MANY of us enjoy the occasional flutter, be it on the Grand National or a cup final. It can add excitement to the event, if rarely reward. However, for a small but increasing number of gamblers betting has becomes an addiction and Fixed Odds Betting Terminals - the high-tech gaming machines in bookmakers - feed that addiction. Problem gamblers can lose up to £300 in a minute, causing incalculable damage to family life.

These machines were introduced into the UK in 1999 and under Tony Blair’s light-touch administration there was initially no limit to the stakes or to the number of machines that could be installed. When the government later threatened to clamp down, the betting industry started legal action. The outcome was the shoddy compromise which exists until today.

There is a £2 limit on gambling machines in all other venues other than bookmakers and there is no justifiable reason why these shops should receive this preferential treatment. This needs to end soon.
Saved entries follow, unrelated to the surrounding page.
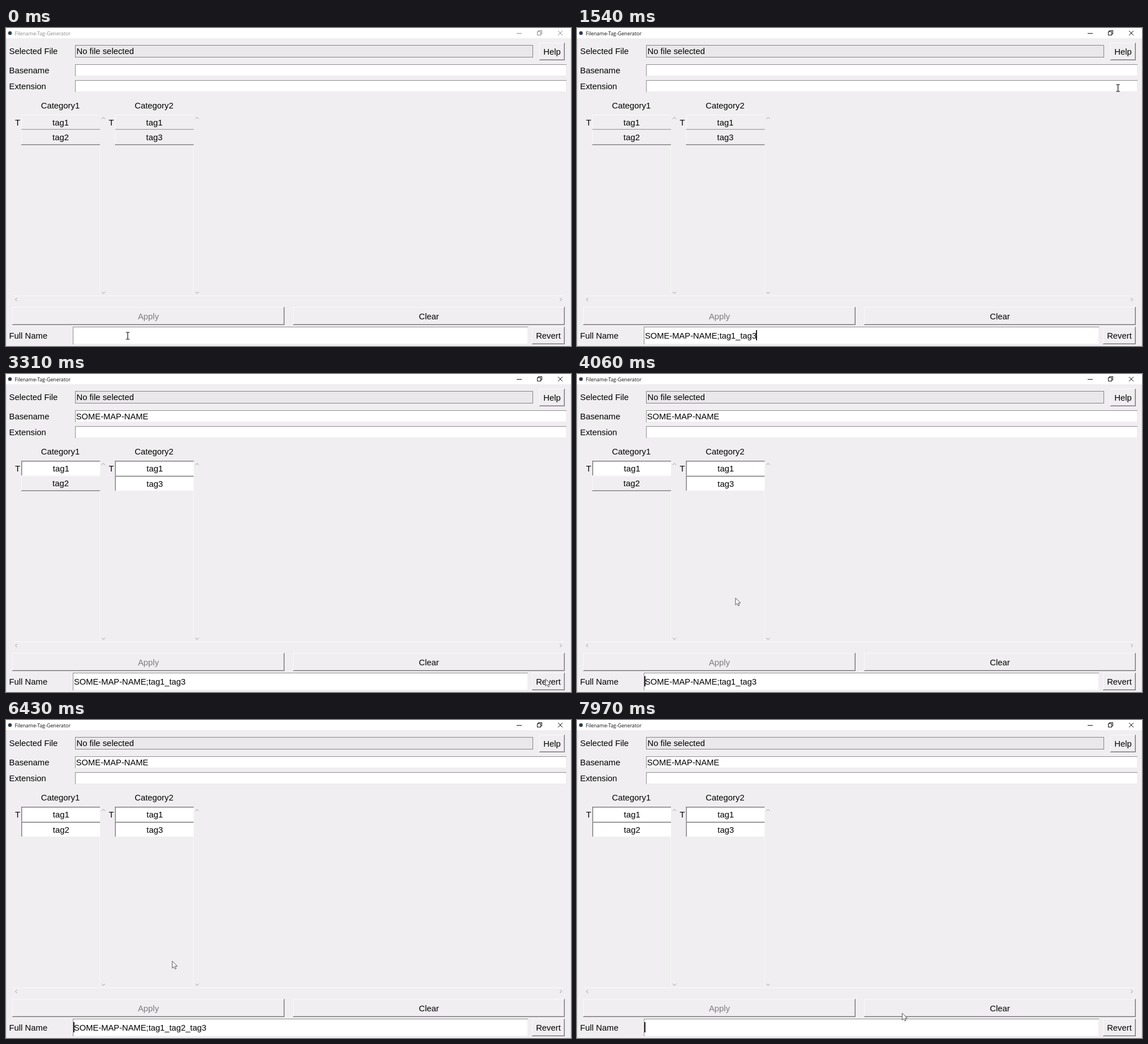
Recreate the animation shown at these times as an HTML page with a canvas. Size 998 by 561 pixels, loop 8 s.

```html
<!DOCTYPE html>
<html lang="en">
<head>
<meta charset="utf-8">
<title>Filename-Tag-Generator</title>
<style>
  html, body { margin: 0; width: 100%; height: 100%; overflow: hidden; background: #f0eef0; }
  canvas { display: block; width: 998px; height: 561px; }
</style>
</head>
<body>
<canvas id="stage" width="998" height="561"></canvas>
<script>
const ctx = document.getElementById('stage').getContext('2d');
const LOOP = 8000;
const FACE = '#f0eef0', DARK = '#777577', MID = '#b9b7b9', EDGE = '#8f8d8f', LIGHT = '#fbfafb', INK = '#000';
const FAMILY = '"Liberation Sans", Arial, sans-serif';
const UI = '14.85px ' + FAMILY, ENTRY = '14.72px ' + FAMILY;

// Moments of the user's actions
const FOCUS = 250, PASTE = 600, PRESS = 2600, REVERT = 2690,
      TOGGLE = 6030, DRAG = 6800, CUT = 7525, RELEASE = 7690;

// Pointer stops: time, x, y
const PATH = [
  [0, 215, 543], [300, 215, 543], [800, 388, 544], [1060, 388, 544],
  [1560, 958, 104], [1800, 975, 150], [2200, 942, 524], [2500, 953, 538],
  [3310, 953, 538], [4060, 280, 395], [5170, 280, 395], [5620, 76, 178],
  [5890, 82, 184], [6030, 82, 184], [6680, 397, 543], [6800, 397, 543],
  [7080, 78, 531], [7260, 8, 533], [7690, 8, 533], [7980, 576, 517], [8000, 578, 517]
];

const FIELDS = [[122, 64, 868, 21], [122, 92, 868, 21], [118, 527, 804, 31]];
const TEXT_X = 120;

function rect(x, y, w, h, color) {
  ctx.fillStyle = color;
  ctx.fillRect(x, y, w, h);
}

function line(points, color, width = 1) {
  ctx.beginPath();
  points.forEach(([x, y], i) => i ? ctx.lineTo(x, y) : ctx.moveTo(x, y));
  ctx.strokeStyle = color;
  ctx.lineWidth = width;
  ctx.stroke();
}

function text(str, x, y, color = INK, align = 'left', font = UI) {
  ctx.font = font;
  ctx.textAlign = align;
  ctx.fillStyle = color;
  ctx.fillText(str, x, y);
}

function entryText(str, x, y, color = INK) {
  text(str, x, y, color, 'left', ENTRY);
}

function widthOf(str) {
  ctx.font = ENTRY;
  return ctx.measureText(str).width;
}

function raised(x, y, w, h) {
  rect(x, y, w, h, FACE);
  rect(x, y, w, 1, LIGHT);
  rect(x, y, 1, h, LIGHT);
  rect(x + 1, y + h - 2, w - 2, 1, MID);
  rect(x + w - 2, y + 1, 1, h - 2, MID);
  rect(x, y + h - 1, w, 1, DARK);
  rect(x + w - 1, y, 1, h, DARK);
}

function sunken(x, y, w, h, fill = '#fff') {
  rect(x, y, w, h, fill);
  rect(x, y + h - 1, w, 1, '#efedef');
  rect(x + w - 1, y, 1, h, '#efedef');
  rect(x, y, w, 1, EDGE);
  rect(x, y, 1, h, EDGE);
}

function button(label, x, y, w, h, { color = INK, down = false } = {}) {
  (down ? sunken : raised)(x, y, w, h, FACE);
  const d = down ? 1 : 0;
  text(label, x + w / 2 + d, y + h / 2 + 5.5 + d, color, 'center');
}

function tag(label, x, y, on) {
  if (on) {
    rect(x, y, 139, 26, '#fff');
    rect(x, y, 139, 1.4, DARK);
    rect(x, y, 1.4, 26, DARK);
  } else {
    rect(x, y, 139, 26, FACE);
    rect(x, y, 139, 1, LIGHT);
    rect(x, y, 1, 26, LIGHT);
    rect(x, y + 25.5, 139, 1.3, DARK);
  }
  const d = on ? 0.7 : 0;
  text(label, x + 69.5 + d, y + 18.7 + d, INK, 'center');
}

function chevron(x, y, dx, dy) {
  const tip = [x + dx * 1.5, y + dy * 1.5];
  const side = s => [x - dx * 1.5 + dy * 3 * s, y - dy * 1.5 + dx * 3 * s];
  line([side(1), tip, side(-1)], '#999', 1);
}

function column(name, x, tags) {
  text(name, x + 69, 142.3, INK, 'center');
  text('T', x - 11, 172);
  rect(x + 138, 206, 1, 264, '#f8f7f8');
  tags.forEach(([label, on], i) => tag(label, x, 153 + i * 26.7, on));
  chevron(x + 145, 159, 0, -1);
  chevron(x + 145, 467, 0, 1);
}

function titleBar(active) {
  const color = active ? '#111' : '#8c8c8c';
  rect(0, 0, 998, 18, '#fff');
  ctx.beginPath();
  ctx.arc(7, 9, 3.2, 0, Math.PI * 2);
  ctx.fillStyle = '#2c3b50';
  ctx.fill();
  text('Filename-Tag-Generator', 15.5, 12.8, color, 'left', '8.8px "Open Sans", "Noto Sans", sans-serif');
  line([[902, 9.5], [911, 9.5]], color);
  ctx.strokeRect(938.5, 6.5, 6, 6);
  line([[940.5, 6], [940.5, 4.5], [946.5, 4.5], [946.5, 10.5], [945, 10.5]], color);
  line([[975, 5], [983, 13]], color);
  line([[983, 5], [975, 13]], color);
}

function pointerAt(t) {
  const i = Math.max(1, PATH.findIndex(p => t < p[0]));
  const [t0, x0, y0] = PATH[i - 1], [t1, x1, y1] = PATH[i];
  const u = (t - t0) / (t1 - t0);
  const k = u * u * (3 - 2 * u);
  return [x0 + (x1 - x0) * k, y0 + (y1 - y0) * k];
}

function caretOn(t) {
  const blink = start => (t - start) % 900 < 600;
  if (t < FOCUS) return false;
  if (t < 2650) return blink(FOCUS - 5);
  if (t < 3495) return false;
  if (t < DRAG) return blink(t < 4380 ? 3495 : 4365);
  return blink(DRAG);
}

function nameAt(t) {
  if (t < PASTE || t >= CUT) return '';
  return t < TOGGLE ? 'SOME-MAP-NAME;tag1_tag3' : 'SOME-MAP-NAME;tag1_tag2_tag3';
}

// Index of the character gap nearest to x
function gapAt(str, x) {
  let i = 0;
  while (i < str.length && TEXT_X + (widthOf(str.slice(0, i)) + widthOf(str.slice(0, i + 1))) / 2 < x) i++;
  return i;
}

function fullName(t, mouseX) {
  const name = nameAt(t);
  sunken(...FIELDS[2]);
  entryText(name, TEXT_X, 547.6);
  let gap = t < REVERT ? name.length : 0;
  if (t >= DRAG && name) {
    gap = gapAt(name, mouseX);
    const x = TEXT_X + widthOf(name.slice(0, gap));
    const end = TEXT_X + widthOf(name);
    if (end > x) {
      ctx.save();
      ctx.beginPath();
      ctx.rect(x, 533, end - x, 18);
      ctx.clip();
      rect(x, 533, end - x, 18, '#0078d7');
      entryText(name, TEXT_X, 547.6, '#fff');
      ctx.restore();
    }
  }
  if (caretOn(t)) rect(TEXT_X + widthOf(name.slice(0, gap)) - 0.9, 533, 1.7, 18, '#000');
}

function arrow(x, y) {
  const shape = [[0, 0], [0, 12.5], [2.9, 9.8], [4.8, 14], [6.8, 13.1], [4.9, 9], [8.8, 9]];
  ctx.beginPath();
  shape.forEach(([a, b]) => ctx.lineTo(x + a, y + b));
  ctx.closePath();
  ctx.fillStyle = '#fff';
  ctx.fill();
  ctx.strokeStyle = '#444';
  ctx.lineWidth = 0.9;
  ctx.stroke();
}

function iBeam(x, y) {
  line([[x, y - 5.5], [x, y + 5.5]], '#111', 1.2);
  for (const s of [-1, 1]) line([[x - 3.2, y + 6 * s], [x + 3.2, y + 6 * s]], '#111', 1.1);
}

function draw(t) {
  const [mx, my] = pointerAt(t);
  const filled = t >= REVERT;

  rect(0, 0, 998, 561, FACE);
  rect(0, 18, 1, 543, '#dcdadc');
  rect(997, 18, 1, 543, '#e2e0e2');
  titleBar(t >= FOCUS);

  text('Selected File', 5.5, 46.3);
  text('Basename', 5.5, 79.8);
  text('Extension', 5.5, 107.8);
  text('Full Name', 5.5, 547.6);

  rect(122, 30, 809, 22, '#eae8ea');
  ctx.strokeStyle = '#858385';
  ctx.lineWidth = 1;
  ctx.strokeRect(122.5, 30.5, 808, 21);
  text('No file selected', 124.5, 46.3);
  button('Help', 942, 26, 45, 31);

  sunken(...FIELDS[0]);
  sunken(...FIELDS[1]);
  if (filled) entryText('SOME-MAP-NAME', 123.8, 79.8);

  column('Category1', 27, [['tag1', filled], ['tag2', t >= TOGGLE]]);
  column('Category2', 192.5, [['tag1', filled], ['tag3', filled]]);

  rect(12, 472, 974, 1, '#fafafa');
  chevron(18, 479, -1, 0);
  chevron(980, 479, 1, 0);

  button('Apply', 11, 492, 481, 32, { color: '#7d7b7d' });
  button('Clear', 507, 492, 480, 32);
  fullName(t, mx);
  button('Revert', 929, 527, 58, 31, { down: t >= PRESS && t < REVERT });

  const overField = FIELDS.some(([x, y, w, h]) => mx >= x && mx < x + w && my >= y && my < y + h);
  const grabbed = t >= DRAG && t < RELEASE;
  (overField || grabbed ? iBeam : arrow)(mx, my);
}

const start = performance.now();
function tick() {
  draw((performance.now() - start) % LOOP);
  requestAnimationFrame(tick);
}
tick();
</script>
</body>
</html>
```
However, gambling limits alone will not stop an addict betting when the internet, which is awash with online roulette and poker, is just a click away. The UK Government should make the betting industry enforce restrictions on online spending, together with an increased tax levy on these vastly profitable companies.

The Scottish Government and local authorities also need to work together to revitalise our high streets, particularly in poorer areas, where bookies proliferate, and impose strict limits on the numbers of such shops in our towns.